## Instructions to follow
For the listing below, give the count of lines containing the string "window" and nothing else.

## Source data
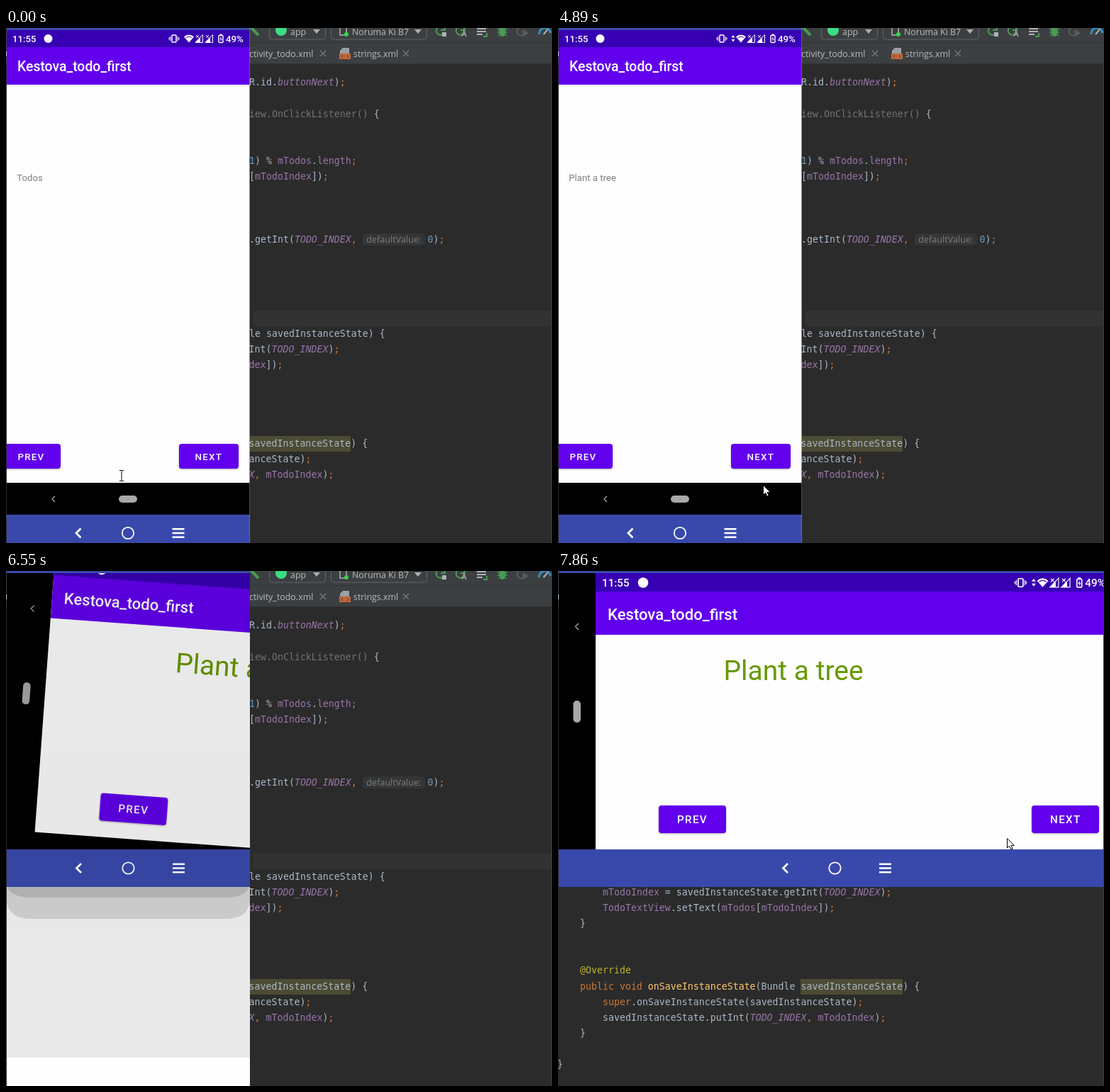
Recreate the animation shown at these times as an HTML page. Size 770 by 727 pixels, loop 8000 ms.

```html
<!DOCTYPE html>
<html lang="en">
<head>
<meta charset="utf-8">
<title>Todo app demo</title>
<style>
html, body { margin: 0; width: 100%; height: 100%; overflow: hidden; background: #2b2b2b; }
svg { display: block; width: 770px; height: 727px; }
text { white-space: pre; }
.code { font: 13.27px "DejaVu Sans Mono", monospace; fill: #a9b7c6; }
.ui { font: 12.4px "Open Sans", sans-serif; fill: #bbb; }
.app { font-family: Roboto, sans-serif; }
.m { font-weight: 500; }
.mono { font: 17.7px "Liberation Mono", monospace; fill: #fff; text-anchor: middle; }
.p { fill: #9876aa; } .o { fill: #cc7832; } .b { fill: #6897bb; } .g { fill: #72737a; }
.y { fill: #ffc66d; } .a { fill: #bbb529; } .c { fill: #9876aa; font-style: italic; }
.btn { fill: #6200ee; filter: drop-shadow(0 1px 1px rgba(0,0,0,.35)); }
</style>
</head>
<body>
<svg id="stage" viewBox="0 0 770 727"></svg>
<script>
const LOOP = 8000;
const INDIGO = '#3949ab', PURPLE = '#6200ee', DARK = '#3700b3', GREEN = '#499c54';

const rect = (x, y, w, h, fill, extra = '') =>
  `<rect x="${x}" y="${y}" width="${w}" height="${h}" fill="${fill}" ${extra}/>`;
const path = (d, stroke, width = 1.5, fill = 'none') =>
  `<path d="${d}" stroke="${stroke}" stroke-width="${width}" fill="${fill}"/>`;
const dot = (x, y, r, fill, extra = '') => `<circle cx="${x}" cy="${y}" r="${r}" fill="${fill}" ${extra}/>`;
const label = (x, y, cls, str, size, fill, extra = '') =>
  `<text x="${x}" y="${y}" class="${cls}" ${size ? `font-size="${size}"` : ''} ${fill ? `fill="${fill}"` : ''} ${extra}>${str}</text>`;

// Code lines: row, column, then text with {class|text} spans.
const lines = [
  [0, 43, 'R.id.{c|buttonNext}){o|;}'],
  [2, 43, '{g|iew.OnClickListener()} {'],
  [5, 43, '{b|1}) % {p|mTodos}.{p|length}{o|;}'],
  [6, 43, '[{p|mTodoIndex}]){o|;}'],
  [10, 43, '.getInt({c|TODO_INDEX}{o|,}'],
  [16, 43, 'le savedInstanceState) {'],
  [17, 8, '{p|mTodoIndex} = savedInstanceState.getInt({c|TODO_INDEX}){o|;}'],
  [18, 8, '{p|TodoTextView}.setText({p|mTodos}[{p|mTodoIndex}]){o|;}'],
  [19, 4, '}'],
  [22, 4, '{a|@Override}'],
  [23, 4, '{o|public void} {y|onSaveInstanceState}(Bundle savedInstanceState) {'],
  [24, 8, '{o|super}.onSaveInstanceState(savedInstanceState){o|;}'],
  [25, 8, 'savedInstanceState.putInt({c|TODO_INDEX}{o|,} {p|mTodoIndex}){o|;}'],
  [26, 4, '}'],
  [28, 0, '}']
];
const spans = s => s.replace(/\{(\w)\|([^}]*)\}/g, '<tspan class="$1">$2</tspan>');
const rowY = r => Math.round(81.3 + r * 22.14);

function toolbar() {
  const caret = x => `<path d="M${x} 2h10l-5 6z" fill="#afb1b3"/>`;
  const cross = x => path(`M${x - 4} 32l8 8m0-8l-8 8`, '#777a7c', 1.2);
  const rerun = x => path(`M${x + 9} 8a6 6 0 1 1 1-7m1-4v6h-6`, GREEN, 2);
  return rect(0, 0, 770, 50, '#3c3f41') + rect(0, 20, 770, 1, '#323435') + rect(0, 50, 770, 1, '#323232') +
    path('M344-2l12 12', GREEN, 4) +
    rect(371.5, -10, 79, 26, 'none', 'rx="4" stroke="#626567"') +
    rect(458.5, -10, 135, 26, 'none', 'rx="4" stroke="#626567"') +
    dot(388, 3, 8, '#3ddc84') +
    label(401, 10, 'ui', 'app') + caret(433) +
    path('M471-3v13h9v-13', '#afb1b3', 1.5) + dot(480, 9, 3, '#32d74b') +
    label(488, 10, 'ui', 'Noruma Ki B7') + caret(576) +
    rerun(608) + rect(615, 6, 6, 6, '#afb1b3') +
    rerun(636) + path('M643 12l3-8 3 8m-5-3h4', '#afb1b3', 1.3) +
    path('M664 1h13M664 5h13M664 9h8', '#afb1b3', 2) + path('M678 7v5h-5', GREEN, 2) +
    path('M693 2h14M693 6h14M694 11l12-10M706 11l-12-10', GREEN, 1.4) +
    `<ellipse cx="700" cy="5" rx="4.5" ry="7" fill="${GREEN}"/>` +
    path('M729-1a6 6 0 1 0 0 11', '#5b5e60', 2) + `<path d="M729 2l8 5-8 5z" fill="#5b5e60"/>` +
    path('M752 9a8 8 0 0 1 16-2', '#3592c4', 3) + path('M758 9l6-7', '#afb1b3', 2) +
    label(343, 41, 'ui', 'ctivity_todo.xml') + cross(447) +
    `<path d="M475 28h9v8h-13v-4z" fill="#9aa0a4"/>` + rect(470, 36, 16, 8, '#c2653a') +
    path('M475 38l-2 2 2 2M481 38l2 2-2 2', '#3c3f41', 1) +
    label(490, 41, 'ui', 'strings.xml') + cross(564);
}

function editor() {
  return rect(0, 0, 770, 727, '#2b2b2b') + toolbar() +
    rect(349, 399, 420, 22, '#323232') +
    rect(342, 576, 144, 22, '#4c4b34') +
    rect(503, 290, 88, 17, '#343536', 'rx="4"') +
    label(508, 303, 'ui', 'defaultValue:', 0, 0, 'style="fill:#7c7e80;font-size:12.7px"') +
    lines.map(([r, c, s]) => label(-1 + c * 8, rowY(r), 'code', spans(s))).join('') +
    label(594.5, rowY(10), 'code', spans('{b|0}){o|;}')) +
    rect(769, 0, 1, 727, '#3c3f41') + rect(0, 33, 1, 7, '#c8c8c8');
}

// Status icons, origin at the centre of the wifi fan.
function statusIcons(x, y, scale, id) {
  const signal = sx => path(`M${sx} 5.5L${sx + 10.5}-5.5V5.5z`, '#fff', 1) +
    `<path d="M${sx} 5.5l7-7.3v7.3z" fill="#fff"/>` + path(`M${sx + 1}-5l4 4m0-4l-4 4`, '#fff', 1);
  return `<g transform="translate(${x} ${y}) scale(${scale})">
    <g id="vib${id}">${rect(-30, -5, 6, 10, 'none', 'stroke="#fff" stroke-width="1.5" rx="1"')}
    ${path('M-32.3-3v6M-21.7-3v6M-34-1.5v3M-20-1.5v3', '#fff', 1.1)}</g>
    <g id="data${id}"><path d="M-13.5-1.5l2.5-3.5 2.5 3.5zM-13.5 1h5l-2.5 3.5z" fill="#fff"/></g>
    <path d="M-7-2.5Q0-8.5 7-2.5L0 5.5z" fill="#fff"/>${path('M-4.5-1Q0-4.5 4.5-1', DARK, 1)}
    ${signal(9)}${signal(23)}
    ${rect(42, -4.5, 6, 10, 'none', 'stroke="#fff" stroke-width="1.4" rx="1"')}${rect(43.5, -6.5, 3, 2, '#fff')}
    ${path('M45.5-2l-1.5 2.7h2.2l-1.4 2.6', '#fff', 1)}
    ${label(52, 5, 'app m', '49%', 13.3, '#fff')}</g>`;
}

const button = (x, y, w, h, str, tx, ty, size) =>
  rect(x, y, w, h, PURPLE, 'class="btn" rx="4"') +
  label(tx, ty, 'app m', str, size, '#fff', `letter-spacing="${size * 0.089}"`);

// Back, home and menu keys around the home circle.
const navKeys = () => path('M-66.5-6.5l-6.5 6.5 6.5 6.5', '#fff', 2.8) +
  dot(0, 0, 8.2, 'none', 'stroke="#fff" stroke-width="1.8"') +
  path('M62.5-5.8h17M62.5 0h17M62.5 5.8h17', '#fff', 2.5);

function portrait() {
  return `<g id="portrait">` + rect(1, 0, 342.5, 727, '#fefefe') +
    rect(1, 3, 342.5, 24, DARK) + rect(1, 27, 342.5, 53, PURPLE) +
    label(9, 20, 'app m', '11:55', 13.2, '#fff') + dot(59.5, 15, 6, '#fff') +
    statusIcons(258, 15, 1, 'P') +
    label(16, 61, 'app m', 'Kestova_todo_first', 19.4, '#fff') +
    label(15.3, 216, 'app', '', 13.2, '#808080', 'id="todo"') +
    `<g clip-path="url(#phone)">` + button(-10, 587, 87, 35, 'PREV', 16.5, 609.5, 13.4) + `</g>` +
    button(244, 587, 84, 35, 'NEXT', 266.5, 609.5, 13.4) +
    `<g clip-path="url(#next)">${dot(282, 608, 0, '#fff', 'id="ripple"')}</g>` +
    rect(1, 642, 342.5, 45, '#000') + path('M69 661l-4 4 4 4', '#aaa', 1.2) +
    rect(159, 660, 26, 10, '#a8a8a8', 'rx="5"') +
    rect(1, 687, 342.5, 40, INDIGO) + `<g transform="translate(172 713)">${navKeys()}</g></g>`;
}

function landscape() {
  return `<g id="landscape">` + rect(1, 3, 343, 724, '#fefefe', 'id="page"') + `<g id="shade"></g>` +
    `<g clip-path="url(#window)">` + rect(0, 3, 770, 390, '#000') + `<g id="screen">` +
    rect(53, 3, 760, 390, '#fefefe') + rect(53, 3, 760, 27, DARK) + rect(53, 29, 760, 61, PURPLE) +
    label(62, 22, 'app m', '11:55', 15.2, '#fff') + dot(120, 16.5, 7.3, '#fff') +
    statusIcons(683.5, 16.5, 1.15, 'L') +
    label(70, 68.5, 'app m', 'Kestova_todo_first', 22.1, '#fff') +
    label(233.5, 153.5, 'app', 'Plant a tree', 39, '#669900') +
    button(142, 331, 95, 39, 'PREV', 168, 356, 15.2) + button(668, 331, 95, 39, 'NEXT', 694, 356, 15.2) +
    path('M29 74l-4.5 4.5 4.5 4.5', '#aaa', 1.3) + rect(21.5, 183, 10.5, 31, '#a8a8a8', 'rx="5"') + `</g></g>` +
    rect(1, 393, 343, 53, INDIGO, 'id="bar"') + `<g id="keys">${navKeys()}</g>` +
    `<g id="dim"><path d="M1 3h343v390h-343zM1 446h343v241h-343z"/>${rect(1, 393, 343, 53, '#000', 'opacity=".6"')}</g>` +
    `<g id="connect">` + rect(1, 3, 343, 390, '#0a0a0a') +
    label(171.5, 337, 'mono', 'Connecting to Quilo on') + label(171.5, 363.5, 'mono', 'Kestova...') + `</g></g>`;
}

const stage = document.getElementById('stage');
stage.innerHTML = `<defs>
  <clipPath id="next"><rect x="244" y="587" width="84" height="35" rx="4"/></clipPath>
  <clipPath id="phone"><rect x="1" y="0" width="342.5" height="727"/></clipPath>
  <clipPath id="window"><rect id="clip" x="1" y="3" width="343" height="390"/></clipPath></defs>` +
  editor() + portrait() + landscape() + rect(1, 0, 343, 3, INDIGO, 'id="strip"') +
  `<g id="beam">${path('M-3-7.5h2.5l.5.5.5-.5h2.5M0-7v14M-3 7.5h2.5l.5-.5.5.5h2.5', '#000', 1)}</g>
  <g id="arrow">${path('M.5.5v13.5l3.2-2.8 2.2 5 2.3-1-2.2-4.8h4.3z', '#000', 1, '#fff')}</g>`;

const $ = id => document.getElementById(id);
const set = (id, attrs) => { for (const k in attrs) $(id).setAttribute(k, attrs[k]); };
const show = (id, on) => set(id, { visibility: on ? 'inherit' : 'hidden' });

// Step tables: [start time, values...]
const cursor = [[0, 163, 632], [150, 238, 674], [290, 290, 652], [430, 286, 622], [580, 283, 609],
  [4020, 270, 612], [4150, 259, 614], [4890, 289, 645], [5040, 305, 663], [5480, 299, 686],
  [5620, 288, 711], [5780, 280, 760], [7290, 330, 686], [7430, 405, 600], [7580, 474, 540],
  [7720, 556, 452], [7860, 633, 377]];
const ripples = [[0, 0, 0], [1130, 27, .13], [1270, 60, .1], [1400, 0, 0],
  [1700, 27, .13], [1850, 60, .13], [2000, 70, .06], [2130, 0, 0],
  [2860, 27, .13], [3000, 60, .13], [3150, 70, .06], [3290, 0, 0]];
const todos = [[0, 'Todos'], [1270, 'Drink Coffee'], [1850, 'Read a book'], [3000, 'Plant a tree']];
// angle, dim, shadow bottom, band count
const turns = [[6100, 90, .265, 500, 6], [6250, 90, .21, 497, 5], [6400, 20, .15, 494, 3],
  [6550, 4.2, .082, 491, 2], [6680, .6, .04, 481, 2], [6830, 0, .005, 472, 2], [6980, 0, 0, 446, 0]];
const at = (table, t) => table.reduce((best, row) => row[0] <= t ? row : best, table[0]);

// Stepped window shadow, darkest right under the bar.
function bands(bottom, count) {
  let out = '';
  for (let i = 0; i <= count && count; i++) {
    const h = (bottom - 446) * (1 - i / count) ** (count > 2 ? 1 : 1.6) + 3;
    const r = Math.min(24, h);
    out += `<path d="M1 446h343v${h - r - 3}q-4 ${r}-34 ${r}h-275q-30 0-34-${r}z" opacity="${count > 2 ? .06 : .13}"/>`;
  }
  return out;
}

function draw(t) {
  const turned = t >= 6100, wide = t >= 6980;
  const width = wide ? 768 : turned ? 343 : 342.5;
  show('portrait', !turned);
  show('landscape', turned);
  set('strip', { width });

  const [, x, y] = at(cursor, t);
  show('beam', t < 150);
  show('arrow', t >= 150);
  set('beam', { transform: `translate(${x} ${y})` });
  set('arrow', { transform: `translate(${x} ${y})` });

  if (!turned) {
    const [, r, alpha] = at(ripples, t);
    set('ripple', { r, opacity: alpha });
    $('todo').textContent = at(todos, t)[1];
    show('dataP', t >= 290);
    set('vibP', { transform: `translate(${t < 290 ? 6 : 0} 0)` });
    return;
  }
  const [, angle, dim, bottom, count] = at(turns, t);
  set('clip', { width });
  set('bar', { width });
  set('keys', { transform: `translate(${wide ? 390.5 : 172.5} 419.5)` });
  set('screen', { transform: `rotate(${angle} 380 212)` });
  set('dim', { opacity: dim });
  $('shade').innerHTML = bands(bottom, count);
  show('page', !wide);
  show('connect', t < 6400);
}

function tick() {
  draw(performance.now() % LOOP);
  requestAnimationFrame(tick);
}
tick();
</script>
</body>
</html>
```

## Solution to this problem
3